--- START ---

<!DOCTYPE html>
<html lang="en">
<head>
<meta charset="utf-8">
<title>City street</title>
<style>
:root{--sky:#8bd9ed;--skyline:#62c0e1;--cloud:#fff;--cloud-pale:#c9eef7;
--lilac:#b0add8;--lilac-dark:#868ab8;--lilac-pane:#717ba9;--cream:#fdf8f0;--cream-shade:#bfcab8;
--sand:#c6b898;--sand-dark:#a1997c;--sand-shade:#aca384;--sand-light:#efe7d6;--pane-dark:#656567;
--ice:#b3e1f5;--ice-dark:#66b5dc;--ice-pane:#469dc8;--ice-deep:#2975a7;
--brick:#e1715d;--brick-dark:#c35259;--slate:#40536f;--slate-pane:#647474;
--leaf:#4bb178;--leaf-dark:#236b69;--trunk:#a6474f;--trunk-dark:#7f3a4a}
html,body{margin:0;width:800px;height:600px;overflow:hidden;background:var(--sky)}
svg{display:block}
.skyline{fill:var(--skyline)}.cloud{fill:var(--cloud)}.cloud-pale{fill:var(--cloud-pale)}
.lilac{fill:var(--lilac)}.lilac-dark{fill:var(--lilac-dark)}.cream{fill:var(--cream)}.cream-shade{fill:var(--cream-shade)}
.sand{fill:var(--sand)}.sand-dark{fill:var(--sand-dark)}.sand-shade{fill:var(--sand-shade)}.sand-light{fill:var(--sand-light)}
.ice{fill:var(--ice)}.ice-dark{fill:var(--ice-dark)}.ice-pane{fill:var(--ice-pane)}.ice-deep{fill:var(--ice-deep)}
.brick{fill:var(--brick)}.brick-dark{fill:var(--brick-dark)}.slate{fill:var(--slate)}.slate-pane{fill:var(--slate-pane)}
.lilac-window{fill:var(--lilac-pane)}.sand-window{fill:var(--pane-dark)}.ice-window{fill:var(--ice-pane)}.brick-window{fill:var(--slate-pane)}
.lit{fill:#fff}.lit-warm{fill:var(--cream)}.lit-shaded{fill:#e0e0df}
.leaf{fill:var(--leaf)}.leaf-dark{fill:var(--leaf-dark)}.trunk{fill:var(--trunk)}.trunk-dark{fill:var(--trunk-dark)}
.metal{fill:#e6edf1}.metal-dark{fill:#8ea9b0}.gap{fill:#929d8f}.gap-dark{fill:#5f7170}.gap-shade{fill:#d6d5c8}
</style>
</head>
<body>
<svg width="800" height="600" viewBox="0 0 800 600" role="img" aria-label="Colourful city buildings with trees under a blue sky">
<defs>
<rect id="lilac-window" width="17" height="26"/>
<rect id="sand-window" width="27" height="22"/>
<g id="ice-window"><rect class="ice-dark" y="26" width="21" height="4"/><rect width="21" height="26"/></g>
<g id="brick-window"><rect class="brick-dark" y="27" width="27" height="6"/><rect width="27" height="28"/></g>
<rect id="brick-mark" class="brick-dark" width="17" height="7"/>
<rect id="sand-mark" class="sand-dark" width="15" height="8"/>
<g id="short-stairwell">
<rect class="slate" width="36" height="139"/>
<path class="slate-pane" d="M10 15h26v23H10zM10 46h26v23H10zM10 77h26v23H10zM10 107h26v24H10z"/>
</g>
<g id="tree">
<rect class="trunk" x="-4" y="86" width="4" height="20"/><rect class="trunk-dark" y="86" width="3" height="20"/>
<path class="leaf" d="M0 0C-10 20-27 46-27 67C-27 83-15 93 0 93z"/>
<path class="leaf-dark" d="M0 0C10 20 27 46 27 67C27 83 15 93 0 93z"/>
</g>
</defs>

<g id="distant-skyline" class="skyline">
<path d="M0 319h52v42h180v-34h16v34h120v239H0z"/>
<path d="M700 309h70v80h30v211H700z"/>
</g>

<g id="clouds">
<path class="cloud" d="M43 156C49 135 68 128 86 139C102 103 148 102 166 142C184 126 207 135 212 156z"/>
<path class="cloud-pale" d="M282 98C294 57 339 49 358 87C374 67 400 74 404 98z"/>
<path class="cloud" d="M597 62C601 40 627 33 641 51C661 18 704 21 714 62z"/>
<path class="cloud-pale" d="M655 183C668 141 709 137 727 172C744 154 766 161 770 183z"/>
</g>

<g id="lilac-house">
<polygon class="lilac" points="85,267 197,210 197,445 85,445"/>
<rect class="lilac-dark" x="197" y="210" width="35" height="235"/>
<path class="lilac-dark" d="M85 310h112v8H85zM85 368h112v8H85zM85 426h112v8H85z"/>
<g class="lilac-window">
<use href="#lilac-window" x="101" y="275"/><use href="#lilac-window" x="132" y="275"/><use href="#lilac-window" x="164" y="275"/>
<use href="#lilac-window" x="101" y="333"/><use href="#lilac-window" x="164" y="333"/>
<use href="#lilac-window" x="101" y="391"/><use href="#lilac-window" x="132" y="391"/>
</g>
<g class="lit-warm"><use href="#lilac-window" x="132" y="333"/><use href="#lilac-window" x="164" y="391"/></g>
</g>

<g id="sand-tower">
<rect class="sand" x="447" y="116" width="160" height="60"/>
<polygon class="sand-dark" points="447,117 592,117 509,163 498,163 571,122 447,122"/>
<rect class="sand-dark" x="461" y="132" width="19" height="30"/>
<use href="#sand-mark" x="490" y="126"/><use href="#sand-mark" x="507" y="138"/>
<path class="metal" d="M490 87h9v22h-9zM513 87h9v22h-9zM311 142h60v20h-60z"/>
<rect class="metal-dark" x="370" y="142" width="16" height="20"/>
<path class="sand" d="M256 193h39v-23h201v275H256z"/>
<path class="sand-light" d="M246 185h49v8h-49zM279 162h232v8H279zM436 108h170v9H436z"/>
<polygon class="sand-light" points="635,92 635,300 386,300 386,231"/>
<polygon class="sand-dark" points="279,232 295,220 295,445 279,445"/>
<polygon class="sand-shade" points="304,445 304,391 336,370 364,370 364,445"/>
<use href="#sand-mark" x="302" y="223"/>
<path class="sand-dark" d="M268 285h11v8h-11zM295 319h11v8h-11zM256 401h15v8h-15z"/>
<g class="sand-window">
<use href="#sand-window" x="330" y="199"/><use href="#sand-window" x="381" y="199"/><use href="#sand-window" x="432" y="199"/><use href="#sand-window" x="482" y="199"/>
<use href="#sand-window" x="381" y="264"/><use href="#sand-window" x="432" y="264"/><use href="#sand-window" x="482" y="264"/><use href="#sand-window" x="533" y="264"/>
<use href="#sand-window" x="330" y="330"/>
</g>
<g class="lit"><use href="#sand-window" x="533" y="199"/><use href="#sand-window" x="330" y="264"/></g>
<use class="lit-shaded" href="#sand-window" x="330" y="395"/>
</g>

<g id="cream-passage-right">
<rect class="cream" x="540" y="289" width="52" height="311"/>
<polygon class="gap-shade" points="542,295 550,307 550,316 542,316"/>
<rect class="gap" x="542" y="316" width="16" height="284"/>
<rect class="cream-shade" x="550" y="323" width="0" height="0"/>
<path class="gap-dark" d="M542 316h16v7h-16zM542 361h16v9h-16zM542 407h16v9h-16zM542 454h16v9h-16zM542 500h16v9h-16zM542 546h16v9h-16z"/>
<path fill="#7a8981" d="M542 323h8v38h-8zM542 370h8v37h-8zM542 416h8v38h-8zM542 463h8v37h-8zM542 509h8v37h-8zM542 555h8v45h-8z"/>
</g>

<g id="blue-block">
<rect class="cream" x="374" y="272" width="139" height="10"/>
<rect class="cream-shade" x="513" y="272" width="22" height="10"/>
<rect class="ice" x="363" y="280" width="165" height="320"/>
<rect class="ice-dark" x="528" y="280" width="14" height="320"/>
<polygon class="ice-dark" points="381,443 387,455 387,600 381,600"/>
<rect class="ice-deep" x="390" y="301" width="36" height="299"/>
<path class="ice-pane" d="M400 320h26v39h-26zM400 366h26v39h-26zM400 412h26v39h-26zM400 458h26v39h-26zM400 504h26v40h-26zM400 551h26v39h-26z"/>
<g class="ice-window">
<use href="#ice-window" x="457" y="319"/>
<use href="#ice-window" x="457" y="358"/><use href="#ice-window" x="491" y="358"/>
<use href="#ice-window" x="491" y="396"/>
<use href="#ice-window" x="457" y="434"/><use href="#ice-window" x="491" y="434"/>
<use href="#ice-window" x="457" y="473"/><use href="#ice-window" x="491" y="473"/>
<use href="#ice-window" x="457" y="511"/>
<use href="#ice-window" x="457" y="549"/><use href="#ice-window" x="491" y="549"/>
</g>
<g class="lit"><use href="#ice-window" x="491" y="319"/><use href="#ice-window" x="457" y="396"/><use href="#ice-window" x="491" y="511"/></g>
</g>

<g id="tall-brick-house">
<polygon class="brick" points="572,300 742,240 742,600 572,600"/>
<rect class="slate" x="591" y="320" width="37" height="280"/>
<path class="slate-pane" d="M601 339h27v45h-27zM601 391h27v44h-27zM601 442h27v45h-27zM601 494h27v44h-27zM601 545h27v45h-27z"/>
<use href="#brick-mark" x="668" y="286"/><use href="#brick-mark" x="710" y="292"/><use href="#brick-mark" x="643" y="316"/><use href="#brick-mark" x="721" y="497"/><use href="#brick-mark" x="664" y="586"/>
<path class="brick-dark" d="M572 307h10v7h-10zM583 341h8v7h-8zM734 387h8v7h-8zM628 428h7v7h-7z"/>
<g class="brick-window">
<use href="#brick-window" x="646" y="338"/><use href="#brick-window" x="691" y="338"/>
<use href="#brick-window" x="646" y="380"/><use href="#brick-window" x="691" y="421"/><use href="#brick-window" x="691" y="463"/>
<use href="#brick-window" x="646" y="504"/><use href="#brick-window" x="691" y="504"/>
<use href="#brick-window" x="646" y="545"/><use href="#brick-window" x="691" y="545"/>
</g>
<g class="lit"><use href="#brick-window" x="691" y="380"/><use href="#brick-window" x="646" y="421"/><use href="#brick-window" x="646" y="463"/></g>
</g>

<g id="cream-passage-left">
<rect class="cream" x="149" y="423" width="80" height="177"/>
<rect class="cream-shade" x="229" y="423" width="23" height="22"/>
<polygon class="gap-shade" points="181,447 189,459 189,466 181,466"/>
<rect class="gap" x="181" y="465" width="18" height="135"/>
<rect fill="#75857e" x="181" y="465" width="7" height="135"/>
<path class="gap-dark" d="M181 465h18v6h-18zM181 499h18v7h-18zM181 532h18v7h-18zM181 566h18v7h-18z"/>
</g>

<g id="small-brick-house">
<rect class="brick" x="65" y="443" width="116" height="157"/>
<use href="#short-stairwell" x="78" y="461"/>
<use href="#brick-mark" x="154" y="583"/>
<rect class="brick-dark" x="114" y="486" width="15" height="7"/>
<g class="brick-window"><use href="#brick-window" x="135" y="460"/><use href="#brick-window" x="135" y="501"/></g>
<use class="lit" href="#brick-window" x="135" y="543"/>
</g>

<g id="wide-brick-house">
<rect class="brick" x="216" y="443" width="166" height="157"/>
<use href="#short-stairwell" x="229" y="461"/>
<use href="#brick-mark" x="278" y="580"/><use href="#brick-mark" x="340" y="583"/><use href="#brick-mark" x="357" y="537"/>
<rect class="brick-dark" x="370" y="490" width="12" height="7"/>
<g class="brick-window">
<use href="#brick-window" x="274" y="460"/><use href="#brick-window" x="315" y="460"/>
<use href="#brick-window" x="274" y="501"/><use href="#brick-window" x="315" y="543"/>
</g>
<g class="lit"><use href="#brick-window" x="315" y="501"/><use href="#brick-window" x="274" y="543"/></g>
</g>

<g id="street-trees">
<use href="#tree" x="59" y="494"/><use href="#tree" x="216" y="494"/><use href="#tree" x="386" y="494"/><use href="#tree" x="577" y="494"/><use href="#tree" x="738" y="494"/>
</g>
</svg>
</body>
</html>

--- END ---

### Task statement:
Every line that includes "pane" must be copied from the material above.

### Response area:
--lilac:#b0add8;--lilac-dark:#868ab8;--lilac-pane:#717ba9;--cream:#fdf8f0;--cream-shade:#bfcab8;
--sand:#c6b898;--sand-dark:#a1997c;--sand-shade:#aca384;--sand-light:#efe7d6;--pane-dark:#656567;
--ice:#b3e1f5;--ice-dark:#66b5dc;--ice-pane:#469dc8;--ice-deep:#2975a7;
--brick:#e1715d;--brick-dark:#c35259;--slate:#40536f;--slate-pane:#647474;
.ice{fill:var(--ice)}.ice-dark{fill:var(--ice-dark)}.ice-pane{fill:var(--ice-pane)}.ice-deep{fill:var(--ice-deep)}
.brick{fill:var(--brick)}.brick-dark{fill:var(--brick-dark)}.slate{fill:var(--slate)}.slate-pane{fill:var(--slate-pane)}
.lilac-window{fill:var(--lilac-pane)}.sand-window{fill:var(--pane-dark)}.ice-window{fill:var(--ice-pane)}.brick-window{fill:var(--slate-pane)}
<path class="slate-pane" d="M10 15h26v23H10zM10 46h26v23H10zM10 77h26v23H10zM10 107h26v24H10z"/>
<path class="ice-pane" d="M400 320h26v39h-26zM400 366h26v39h-26zM400 412h26v39h-26zM400 458h26v39h-26zM400 504h26v40h-26zM400 551h26v39h-26z"/>
<path class="slate-pane" d="M601 339h27v45h-27zM601 391h27v44h-27zM601 442h27v45h-27zM601 494h27v44h-27zM601 545h27v45h-27z"/>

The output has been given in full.